It’s hard to believe that we are already into week 10 of our gardening session. We consider this year to be our official year of gardening so our perspective on pest management is very, very limited, but you do have to start somewhere. To date we have harvested squash ranging from 6-10″, monstrous zucchini 10-24″, lettuce and potatoes and green onions. One thing we’ve learned is “if you grow it they (the pests) will come”. Our seedlings were and are effected mostly by army worms, green worms, leaf leg bugs. Once the plants got to a mature size we left it to the eco system.
In the first couple of weeks we were invaded by army worms, they took out three of our container tubs. Decimating our carrots, tomatoes, onions and lettuce. I was going to start my gardening as eco/organic friendly as possiable, but hell this was our garden; for me and my family. So we decided to look into some pest management herbicides; Sevin dust came out on top for easy use and the broad spectrum it covered. We dusted all of our plants, saving most of the crops though three tubs didn’t make it – may those vegetables rest in peace…. Note: The product we used uses Carbaryl and as with most things there are varing views on the use of it. “It ought to be mentioned that Sevin is perhaps a little too effective in that it kills honeybees, earthworms, and other useful insects as well as those considered undesirable. For this reason, in the vegetable garden it may be beneficial to get by with less effective insecticides if possible, such as pyrethrum or rotenone. If you choose to use Sevin, do so sparingly and perhaps away from flowers-for instance, squash blooms. After harvesting, be sure to wash the vegetables well. Sevin does not penetrate food items; neither does it build up in the environment.” – What is Sevin
For the next month we didn’t have any more problems with worms. The squirrels on the other hand became really interested in our sunflowers. We tried to reason with them, giving them a squirrel feeder with corn and seeds to dine on. Give a mouse a cookie, they wanted more – raiding our bird feeders and garden. They actually pulled a “Godfather” on us, beheading three of the sunflowers and leaving them uneaten on our patio to see. That was the finally straw, I looked up our local city ordinance and state laws. In Brazos County Texas squirrel is always in season, lets just say that we’ve been Goggling squirrel recipes. My wife went with a more civil approach, she read online that you can sprinkle cayenne pepper on the heads of the sunflower and it will deter the squirrels from touching them. Now the application of this was quite comical, as she was dusting the flowers it blew back into her face. She was dancing around the yard as if she was trying to summon the rain – granted she probably was. Settling for the water hose (keep one handy if you try this) she was able to flush the pepper from her face with no real harm done. We did notice that the honey bees stopped coming to the flowers once the pepper was used; I don’t think we will do this next year. After the application debacle we wrapped the heads in loose chicken wire which is working really well.

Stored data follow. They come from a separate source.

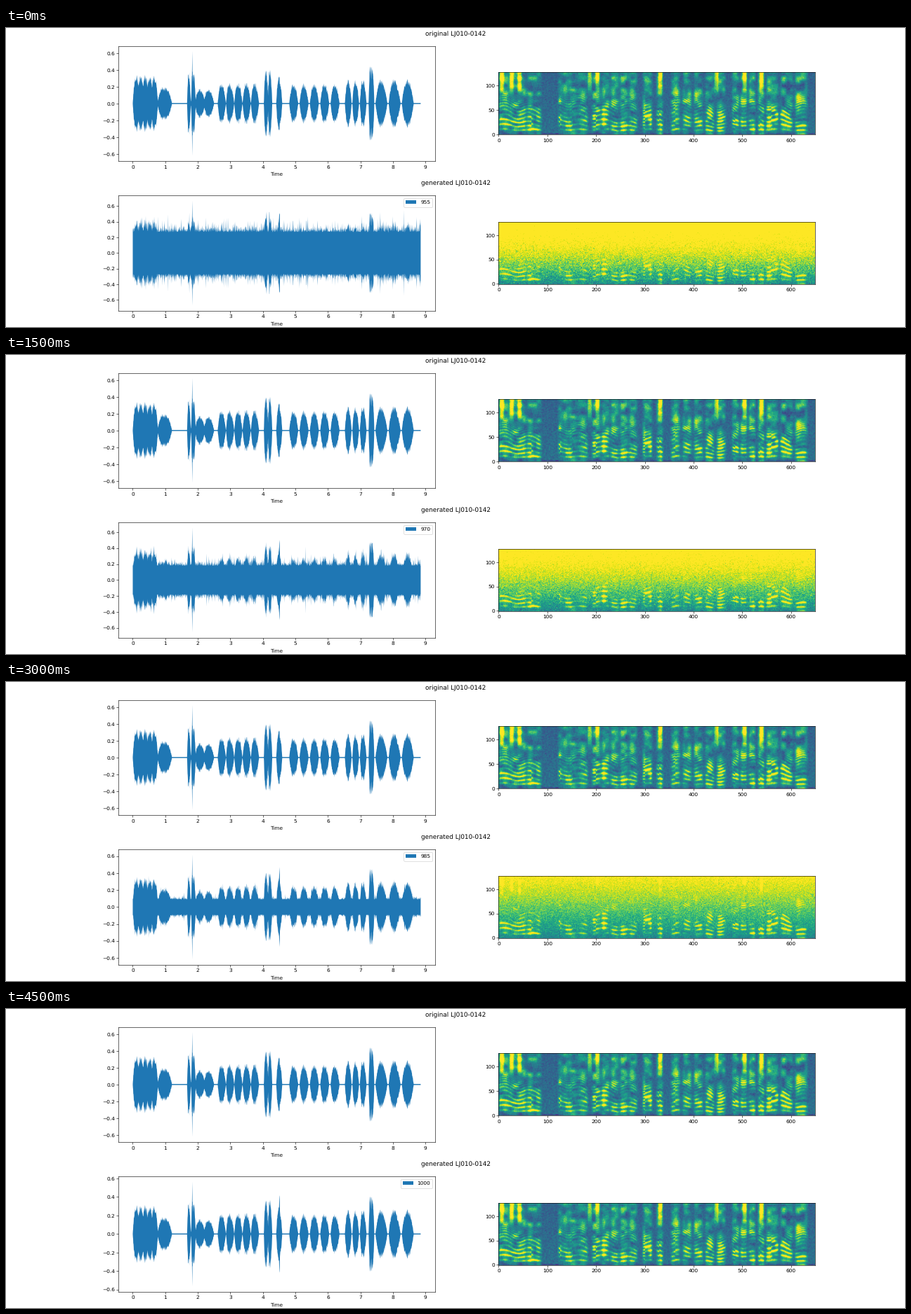
These frames come from a looping animation (1280x427 px, 5 s). A matplotlib script:

```python
import numpy as np
import matplotlib.pyplot as plt
from matplotlib.animation import FuncAnimation
from matplotlib.ticker import MultipleLocator

DURATION = 8.85
COLS, BINS = 650, 128
FRAMES = 10
CLIP = "LJ010-0142"
ACCENT = 1.83

# Evenly spaced syllables: first, last (seconds), count, half width, loudness
RUNS = [
    (.10, .65, 5, .10, .33), (.92, 1.0, 2, .16, .19), (1.72, 1.87, 2, .05, .38),
    (2.05, 2.32, 2, .14, .17), (2.72, 3.74, 5, .11, .24), (4.09, 4.21, 2, .06, .40),
    (4.49, 4.49, 1, .08, .32), (4.93, 6.20, 5, .12, .23), (6.61, 7.07, 3, .09, .28),
    (7.30, 7.36, 2, .05, .46), (7.62, 8.43, 3, .16, .28),
]
HISS_COLUMNS = [7, 27, 43, 187, 203, 332, 447, 505, 540]


def bell(x, centre, width):
    return np.exp(-((x - centre) / width) ** 2)


def smooth(field, size, axis):
    return sum(np.roll(field, k - size // 2, axis) for k in range(size)) / size


def loudness(t):
    level = .8 * .62 * bell(t, ACCENT, .025)
    for first, last, count, half, amp in RUNS:
        for centre in np.linspace(first, last, count):
            u = (t - centre) / half
            u = np.where(u > 0, u / 1.3, u)  # quick attack, slower decay
            level = np.maximum(level, amp * np.clip(1 - np.abs(u) ** 2.2, 0, 1))
    return level


def speech_spectrogram():
    rng = np.random.default_rng(3)
    col = np.arange(COLS)
    t = col * DURATION / COLS
    bins = np.arange(BINS)[:, None]
    voice = smooth(np.clip(loudness(t) / .22, 0, 1) ** .6, 5, 0)

    # mel scale: linear up to 1 kHz, then logarithmic
    freq = np.where(bins < 42, bins * 1000 / 42,
                    1000 * np.exp((bins - 42) * np.log(8) / 86))
    starts = np.array([0] + [run[0] for run in RUNS[1:]])
    start = starts[np.searchsorted(starts, t, side="right") - 1]
    pitch = 235 - 50 * (t - start) + 22 * np.sin(9 * t)
    clear = np.exp(-(bins / 85) ** 4)
    ridge = clear * np.cos(np.pi * freq / pitch) ** 4 + (1 - clear) * .4
    formants = (bell(bins, 20 + 7 * np.sin(5 * t), 16)
                + .85 * bell(bins, 56 + 14 * np.sin(3.7 * t + 1), 16)
                + .7 * bell(bins, 86 + 7 * np.sin(4.4 * t), 11)
                + .6 * bell(bins, 114, 10))
    blotch = np.kron(rng.random((16, 65)), np.ones((8, 10)))
    blotch = smooth(smooth(blotch, 7, 0), 7, 1)

    image = .37 - .06 * bins / BINS + .3 * voice * (blotch - .4)
    image = image + .75 * voice * formants * (.25 + .75 * ridge) * (.45 + blotch)
    rise = 1 / (1 + np.exp((92 - bins) / 7))
    for centre in HISS_COLUMNS:
        image = image + .55 * rise * np.exp(-((col - centre) / 4.5) ** 4)
    image = image - .12 * (bins < 3) + .15 * (bins > 123) * voice
    grain = smooth(smooth(rng.normal(0, .08, (BINS, COLS)), 2, 0), 2, 1)
    return np.clip(image + grain, 0, 1)


def noisy_spectrogram(i, left):
    if left == 0:
        return clean
    rng = np.random.default_rng(100 + i)
    floor = .45 + (.38 + .75 * left) * np.arange(BINS)[:, None] / BINS
    noise = rng.normal(0, .08 + .09 * left, clean.shape)
    return np.clip(np.maximum(clean, floor + noise), 0, 1)


def noisy_envelope(i, left):
    rng = np.random.default_rng(200 + i)
    peak = .565 + .105 * np.sin(left * np.pi / 2)
    noise = .28 * left
    tail = rng.exponential(size=time.size)
    hum = noise * (.95 + .13 * tail)
    spoken = voice_made + noise * (.25 + .13 * tail)
    envelope = np.minimum(np.maximum(hum, spoken), peak)
    envelope[accent] = peak
    return envelope


def draw_wave(ax, envelope, label=None):
    ax.clear()
    ax.fill_between(time, -envelope, envelope, label=label)
    ax.set_xlabel("Time", labelpad=5.3)
    ax.xaxis.set_major_locator(MultipleLocator(1))
    ax.yaxis.set_major_locator(MultipleLocator(.2))
    ax.set_xlim(-.05 * DURATION, 1.05 * DURATION)
    limit = 1.1 * envelope.max()
    ax.set_ylim(-limit, limit)
    if label:
        ax.legend(loc="upper right")


def draw_image(ax, image):
    return ax.imshow(image, origin="lower", cmap="viridis", vmin=0, vmax=1)


time = np.linspace(0, DURATION, 1640)
accent = np.argmin(np.abs(time - ACCENT))
texture = np.random.default_rng(1).uniform(.75, 1.05, time.size)
voice_true = np.maximum(loudness(time) * texture, .006)
voice_true[accent] = .623
voice_made = np.maximum(.92 * voice_true, .42 * bell(time, 4.51, .02))
clean = speech_spectrogram()

plt.rcParams["text.hinting"] = "none"
fig = plt.figure(figsize=(24, 8.00626), dpi=160 / 3)
top, bottom = fig.subfigures(2, 1)
top.suptitle(f"original {CLIP}")
bottom.suptitle(f"generated {CLIP}")
wave_top, mel_top = top.subplots(1, 2)
wave_bottom, mel_bottom = bottom.subplots(1, 2)
draw_wave(wave_top, voice_true)
draw_image(mel_top, clean)
mel = draw_image(mel_bottom, clean)


def update(i):
    left = 1 - i / (FRAMES - 1)
    draw_wave(wave_bottom, noisy_envelope(i, left), str(955 + 5 * i))
    mel.set_data(noisy_spectrogram(i, left))
    return [mel]


anim = FuncAnimation(fig, update, frames=FRAMES, interval=500,
                     repeat=True, repeat_delay=0, blit=False)
plt.show()
```
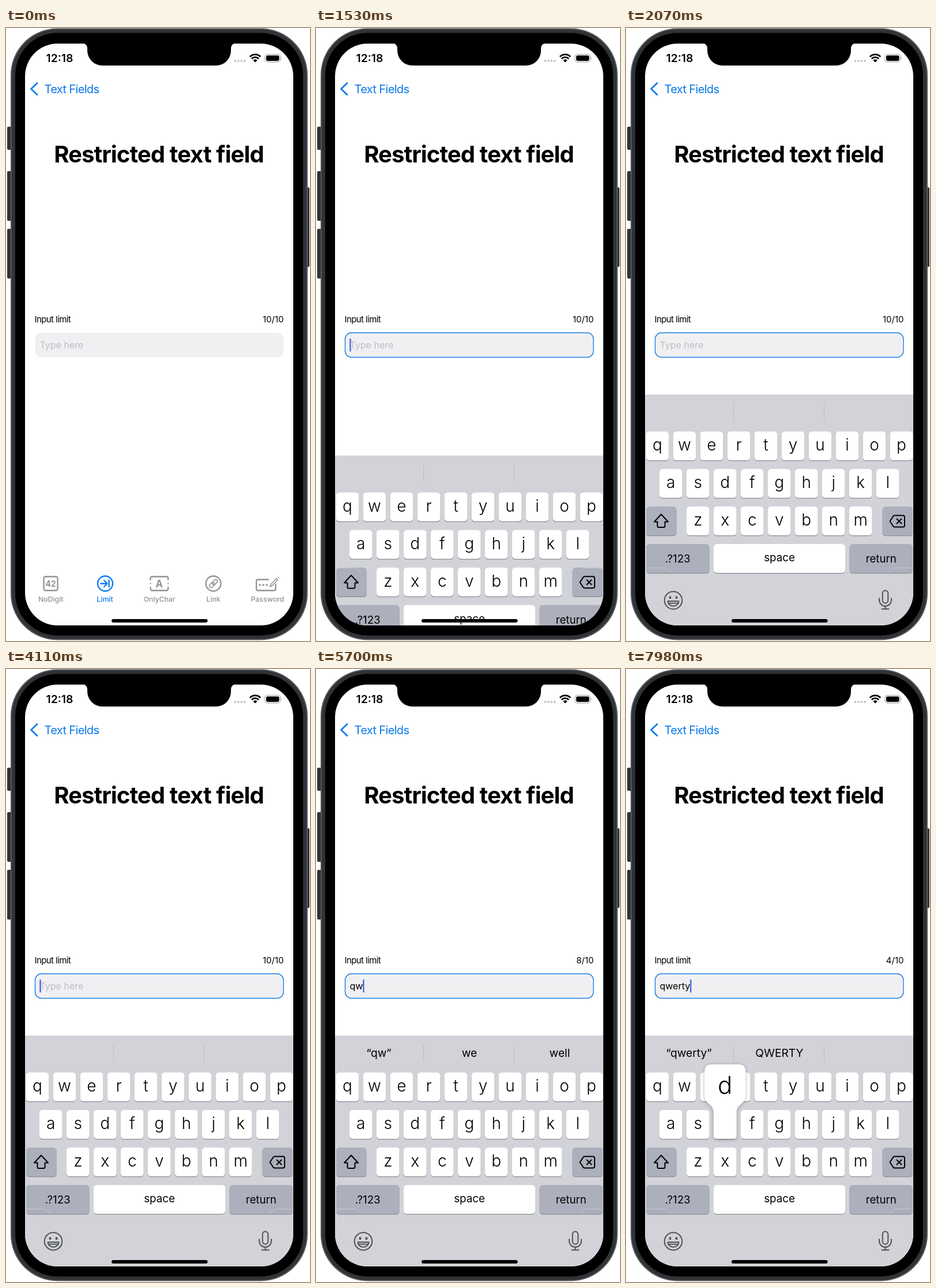
These frames come from a looping animation (527x1062 px, 8 s). An HTML page:

```html
<!DOCTYPE html>
<html lang="en">
<head>
<meta charset="utf-8">
<style>
  html, body { margin: 0; width: 100%; height: 100%; overflow: hidden; background: #fff; }
  svg { display: block; width: 527px; height: 1062px; font-family: Inter, sans-serif; }
  .mid { text-anchor: middle; }
  .line { fill: none; stroke-width: 2.3; stroke-linecap: round; stroke-linejoin: round; }
  #tabs { font-size: 12.3px; font-weight: 500; fill: #929292; stroke: none; }
  #tabs .line { stroke: #929292; }
  #tabs .on { fill: #067af2; }
  #tabs .on .line { stroke: #067af2; }
  #tabs .thin { stroke-width: 1.6; }
  #keys { font-size: 28px; font-weight: 300; }
  .label { font-size: 18.7px; font-weight: 400; }
  .guess { font-size: 19.2px; }
  #popup path { fill: #fff; filter: drop-shadow(0 1px 3px rgba(0, 0, 0, .28)); }
  #popup text { font-size: 42px; font-weight: 300; }
</style>
</head>
<body>
<svg viewBox="0 0 527 1062">
  <clipPath id="screen"><rect x="33" y="27" width="465" height="1008" rx="56.5"/></clipPath>

  <!-- phone body -->
  <g fill="#303336">
    <rect x="2" y="171" width="10" height="40" rx="2"/>
    <rect x="2" y="248" width="10" height="86" rx="2"/>
    <rect x="2" y="348" width="10" height="86" rx="2"/>
    <rect x="516" y="276" width="10" height="138" rx="2"/>
  </g>
  <rect x="9" y="1.5" width="513" height="1058" rx="80" fill="#303235" stroke="#55585b" stroke-width="2"/>
  <rect x="16" y="8.5" width="499" height="1044" rx="73"/>
  <rect x="33" y="27" width="465" height="1008" rx="56.5" fill="#fff"/>
  <path d="M132 26a9 9 0 0 1 9 9v4a26 26 0 0 0 26 26h197a26 26 0 0 0 26-26v-4a9 9 0 0 1 9-9z"/>

  <!-- status bar -->
  <text x="69.5" y="59" font-size="19.3" font-weight="600">12:18</text>
  <g fill="#c6c6c9"><circle cx="397.3" cy="57" r="2"/><circle cx="402.8" cy="57" r="2"/><circle cx="408.3" cy="57" r="2"/><circle cx="413.8" cy="57" r="2"/></g>
  <path d="M432 59.5l-3.6-3.6a5 5 0 0 1 7.2 0z"/>
  <path d="M425.8 53.2a8.8 8.8 0 0 1 12.4 0M422.8 49.7a13 13 0 0 1 18.4 0" fill="none" stroke="#000" stroke-width="2.8"/>
  <rect x="449" y="45.5" width="26.5" height="13.3" rx="4" fill="none" stroke="#a5a5a8" stroke-width="1.2"/>
  <rect x="451" y="47.4" width="22.5" height="9.5" rx="2.4"/>
  <path d="M477 50q2 2 0 4.5z" fill="#a5a5a8"/>

  <!-- page -->
  <path class="line" d="M54 95.5L43.5 105.5L54 115.5" stroke="#0a7aea" style="stroke-width:2.7"/>
  <text x="66.5" y="113" font-size="20" letter-spacing="-.65" fill="#0a7aea">Text Fields</text>
  <text class="mid" x="265" y="233" font-size="40" font-weight="700" letter-spacing="-.9">Restricted text field</text>
  <text x="49.5" y="510" font-size="15" letter-spacing="-.58">Input limit</text>
  <text id="count" x="481.5" y="510" font-size="15" text-anchor="end"></text>
  <rect id="field" x="50.5" y="528" width="430.5" height="42.5" rx="11" fill="#f0f0f3" stroke-width="1.4"/>
  <text id="hint" x="58.5" y="555" font-size="16" fill="#bebec2">Type here</text>
  <text id="typed" x="58.5" y="555" font-size="16"></text>
  <rect id="caret" y="538" width="2.4" height="22.5" rx="1" fill="#4169dc"/>

  <!-- tab bar -->
  <g id="tabs" class="mid">
    <rect class="line" x="65.5" y="950.5" width="24" height="24" rx="3"/>
    <text x="77.5" y="967.7" font-size="14" font-weight="700">42</text>
    <text x="77.7" y="994">NoDigit</text>
    <g class="on">
      <circle class="line" cx="172" cy="962.5" r="13"/>
      <path class="line" d="M164 962.5h11M170 957l5.5 5.5l-5.5 5.5M178.5 956.5v12"/>
      <text x="171.5" y="994">Limit</text>
    </g>
    <path class="line" d="M250.5 956v-2.5q0-3 3-3h24.5q3 0 3 3v2.5M250.5 969v2.5q0 3 3 3h24.5q3 0 3-3v-2.5M250.5 962.5h.1M281 962.5h.1"/>
    <text x="265.7" y="968.7" font-size="17" font-weight="700">A</text>
    <text x="266" y="994">OnlyChar</text>
    <circle class="line" cx="359.5" cy="962.5" r="13"/>
    <g transform="translate(359.5 962.5) rotate(-45)">
      <rect class="line thin" x="-8.5" y="-3" width="10" height="6" rx="3"/>
      <rect class="line thin" x="-1.5" y="-3" width="10" height="6" rx="3"/>
    </g>
    <text x="359.5" y="994">Link</text>
    <path class="line" d="M455 955.5h-18q-3 0-3 3v13q0 3 3 3h27.5q3 0 3-3v-8"/>
    <path class="line thin" d="M457.5 968l1.5-4l10-10.5l2.2 2.2l-10 10.5zM472 951.500l1 1"/>
    <circle cx="440" cy="965" r="1.8"/><circle cx="446" cy="965" r="1.8"/><circle cx="452" cy="965" r="1.8"/>
    <text x="453.3" y="994">Password</text>
  </g>

  <!-- keyboard -->
  <g clip-path="url(#screen)">
    <g id="keyboard">
      <rect x="33" y="635" width="465" height="402" fill="#d2d3d9"/>
      <path d="M186.5 651v29M343.5 651v29" stroke="#bbbdc4"/>
      <text class="guess mid" x="109" y="672"></text>
      <text class="guess mid" x="266" y="672"></text>
      <text class="guess mid" x="422.5" y="672"></text>
      <g id="keys" class="mid"></g>
      <g class="line" stroke="#000" style="stroke-width:2">
        <path d="M61 842.5L73 855.5H67.5V863q0 2-2 2H56.5q-2 0-2-2V855.5H49z"/>
        <path d="M466 844.5h14q3 0 3 3v14q0 3-3 3h-14q-1.5 0-2.5-1l-6-9l6-9q1-1 2.5-1zM469.5 850.5l8 8M477.5 850.5l-8 8"/>
      </g>
      <g class="line" stroke="#505257" style="stroke-width:2">
        <circle cx="82" cy="991.5" r="15.3"/>
        <path d="M72.500 993h19a9.500 8.500 0 0 1-19 0zM74.500 996.500h15"/>
        <path d="M76.500 986v1M87.500 986v1" stroke-width="3.8"/>
        <rect x="444.7" y="974.5" width="9.6" height="22" rx="4.8"/>
        <path d="M439 988v3a10.5 10.5 0 0 0 21 0v-3M449.5 1001.5v5M443.5 1006.5h12"/>
      </g>
      <g id="popup"><path/><text class="mid" y="-28"></text></g>
    </g>
    <path d="M35 935.5H68L78 942.5M497 935.5H466L456 943.5" fill="none" stroke="#fff" opacity=".3"/>
  </g>
  <rect x="183" y="1024" width="166.5" height="6" rx="3"/>
</svg>
<script>
const $ = id => document.getElementById(id);
const clamp = v => Math.min(1, Math.max(0, v));
const LOOP = 8000, TAP = 1350, TYPING = 4890;
const BLUE = '#1a80e2', GREY = '#abb0bc';
const PITCH = 47, KEY_W = 39.5;

const presses = [
  ['q', 4890, 4980], ['w', 5130, 5220], ['e', 5790, 5910], ['r', 6360, 6480],
  ['t', 6750, 6860], ['y', 7250, 7370], ['d', 7950, 8000]
];
const guesses = [['', ''], ['quite', 'question'], ['we', 'well'], ['we', 'were'], ['QWERTY', ''], ['QWERTY', ''], ['QWERTY', '']];

// Keys
const keyAt = {};
const key = (x, y, w, label = '', fill = '#fff', cls = '', base = 33) =>
  `<rect x="${x}" y="${y + 1.3}" width="${w}" height="50" rx="5.5" fill="#8b8d93"/>
   <rect x="${x}" y="${y}" width="${w}" height="50" rx="5.5" fill="${fill}"/>
   <text class="${cls}" x="${x + w / 2}" y="${y + base}">${label}</text>`;
let markup = '';
[['qwertyuiop', 34.7], ['asdfghjkl', 58], ['zxcvbnm', 105]].forEach(([letters, left], row) => {
  [...letters].forEach((letter, i) => {
    const x = left + i * PITCH, y = 699 + row * 65;
    keyAt[letter] = { x: x + KEY_W / 2, y };
    markup += key(x, y, KEY_W, letter);
  });
});
markup += key(35, 829, 52.5, '', GREY) + key(444.5, 829, 52.5, '', GREY)
  + key(35, 894, 109.5, '.?123', GREY, 'label', 32)
  + key(152, 894, 228, 'space', '#fff', 'label', 30)
  + key(387.5, 894, 109.5, 'return', GREY, 'label', 32);
$('keys').innerHTML = markup;

const slots = [...document.querySelectorAll('.guess')];
const [bubble, bubbleText] = $('popup').children;

function showPopup(t) {
  const press = presses.find(([, down, up]) => t >= down && t < up);
  $('popup').style.display = press ? '' : 'none';
  if (!press) return;
  const { x, y } = keyAt[press[0]];
  const shift = Math.max(0, 70.5 - x), l = shift - 35.5, r = shift + 35.5;
  $('popup').setAttribute('transform', `translate(${x} ${y})`);
  bubble.setAttribute('d', `M${l} -67q0 -12 12 -12H${r - 12}q12 0 12 12V-25
    C${r} -9 19.8 -12 19.8 5V45q0 5 -5 5H-14.8q-5 0 -5 -5V5C-19.8 -12 ${l} -9 ${l} -25z`);
  bubbleText.textContent = press[0];
  bubbleText.setAttribute('x', shift);
}

// Suggested words arrive letter by letter, sliding in from the right
function showGuess(slot, word, age) {
  const slide = 16 * (1 - clamp(age / 400));
  slot.setAttribute('transform', `translate(${slide} 0)`);
  slot.innerHTML = [...word].map((c, i) => {
    const fade = clamp((age - i * 40) / 133);
    return `<tspan fill-opacity="${fade}" font-size="${19.2 - 4 * (1 - fade)}">${c}</tspan>`;
  }).join('');
}

function caretOpacity(t) {
  if (t < TAP + 30) return 0;
  if (t < 1885 || t >= TYPING) return 1;
  const p = (t - 1885) % 820;
  return p < 180 ? 1 - p / 180 : clamp((p - 260) / 110);
}

function draw(now) {
  const t = now % LOOP;
  const n = presses.filter(([, , up]) => t >= up).length;
  const text = presses.slice(0, n).map(p => p[0]).join('');

  const s = Math.max(0, t - TAP - 30) / 1000 * 17.37;
  $('keyboard').setAttribute('transform', `translate(0 ${402 * (1 + s) * Math.exp(-s)})`);

  $('field').setAttribute('stroke', t < TAP ? 'none' : BLUE);
  $('count').textContent = `${10 - n}/10`;
  $('hint').style.display = n ? 'none' : '';
  $('typed').textContent = text;
  $('caret').setAttribute('x', 58.3 + (n ? $('typed').getComputedTextLength() : 0));
  $('caret').setAttribute('opacity', caretOpacity(t));

  slots[0].textContent = n ? `“${text}”` : '';
  [0, 1].forEach(i => {
    let first = n;
    while (first > 1 && guesses[first - 1][i] === guesses[n][i]) first--;
    showGuess(slots[i + 1], guesses[n][i], n ? t - presses[first - 1][2] - 80 : 0);
  });
  showPopup(t);
  requestAnimationFrame(draw);
}
draw(performance.now());
</script>
</body>
</html>
```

In the first 7 weeks we’ve managed to fend of the army worms, squirrels and other minor pests. Now we come to the leaf leg bugs that have been covering our corn for the past couple of weeks. At first I didn’t think anything of them – actually I thought they were stink bugs at first. But come to find out we’ve been hosting a colony of them for weeks. We tried everything Sevien dust didn’t work, sweeping them into a bowel of bleach didn’t work, setting them on fire not a really good option. Our local coop offered a solution that we tried this past weekend called “Cyonara insect control”. We’ll see if that works….
Our new batch of lettuce has been doing great for the past three weeks. The leafs are about an inch to two high, still way to small for picking. Well not for the latest invasion of green worms, they destroyed another tub and I don’t think its going to make it. The little buggers got into our green onions, cut a hole through the side and were eating to their hearts content in the safety of the shaft.